====== Data extract

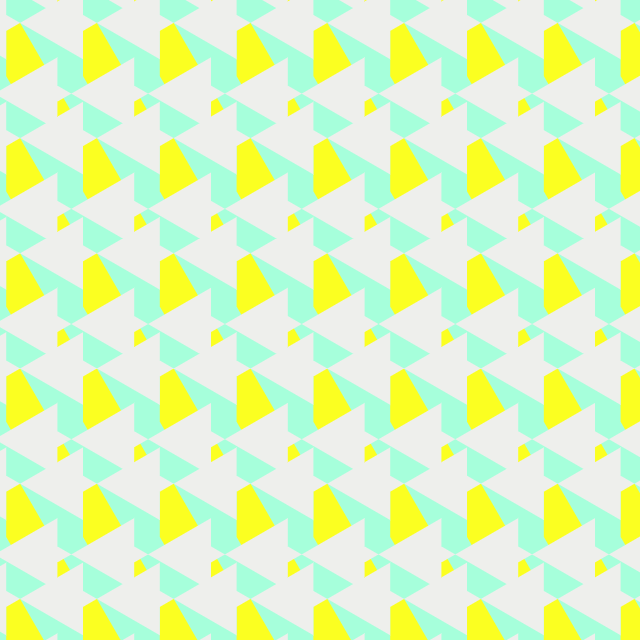
A WebGL 2 fragment shader for this pattern:

```glsl
#version 300 es
precision highp float;
// Flat geometric repeat: two staggered rows of pale bow ties, each a large
// left-pointing triangle meeting a small right-pointing one, laid over
// slanted yellow facets on mint. Shapes are intersections of half planes.

uniform vec2 u_resolution;
out vec4 outColor;

const vec3 PALE = vec3(0.934, 0.938, 0.924);
const vec3 MINT = vec3(0.65, 1.00, 0.86);
const vec3 YELLOW = vec3(0.985, 1.00, 0.13);

const vec2 CELL = vec2(0.12, 0.18);          // size of one repeat
const vec2 APEX = vec2(0.0314, 0.0642);      // tip of a first-row triangle
const vec2 ROW_SHIFT = vec2(-0.04, -0.1105); // offset to the second row
const float TRI_WIDTH = 0.0983;              // tip to upright side
const float NECK = CELL.x - TRI_WIDTH;       // width of the small triangle
const float COS30 = 0.8660254;

// Distance to an equilateral wedge opening toward +x from the origin.
float wedge(vec2 p) {
    return abs(p.y) * COS30 - p.x * 0.5;
}

// Signed distance to a row of bow ties, with one tip at the origin.
float bowTieRow(vec2 p) {
    float x = mod(p.x, CELL.x);
    float y = mod(p.y + 0.5 * CELL.y, CELL.y) - 0.5 * CELL.y;
    float large = max(wedge(vec2(x, y)), x - TRI_WIDTH);
    // The small triangle overlaps the large one to hide the join.
    float small = max(wedge(vec2(CELL.x - x, y)), TRI_WIDTH - 0.5 * NECK - x);
    return min(large, small);
}

// Signed distance to one slanted facet; y runs downward from the tip.
float facet(vec2 p) {
    float upright = -NECK - p.x;
    float rightSlope = p.x * COS30 - p.y * 0.5;
    float leftSlope = (p.y - 0.1207) * 0.5 - p.x * COS30;
    float base = (p.y - 0.1233) * COS30 - p.x * 0.5;
    return max(max(upright, -p.y), max(rightSlope, max(leftSlope, base)));
}

// Facets overhang their cell sideways, so test the next column too.
float facetField(vec2 p) {
    vec2 local = mod(vec2(p.x, -p.y), CELL);
    float d = 1.0;
    for (int column = 0; column < 2; column++) {
        d = min(d, facet(local - vec2(float(column) * CELL.x, 0.0)));
    }
    return d;
}

// Antialiased coverage of a signed distance.
float coverage(float d, float pixel) {
    return clamp(0.5 - d / pixel, 0.0, 1.0);
}

void main() {
    float pixel = 1.0 / u_resolution.y;
    vec2 p = gl_FragCoord.xy * pixel - APEX;

    vec3 color = mix(MINT, YELLOW, coverage(facetField(p), pixel));
    float bowTies = min(bowTieRow(p), bowTieRow(p - ROW_SHIFT));
    color = mix(color, PALE, coverage(bowTies, pixel));

    outColor = vec4(color, 1.0);
}
```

============

# [Work task]
Whenever the string "return" turns up in a line above, copy that line out.

# [Expected answer]
    return abs(p.y) * COS30 - p.x * 0.5;
    return min(large, small);
    return max(max(upright, -p.y), max(rightSlope, max(leftSlope, base)));
    return d;
    return clamp(0.5 - d / pixel, 0.0, 1.0);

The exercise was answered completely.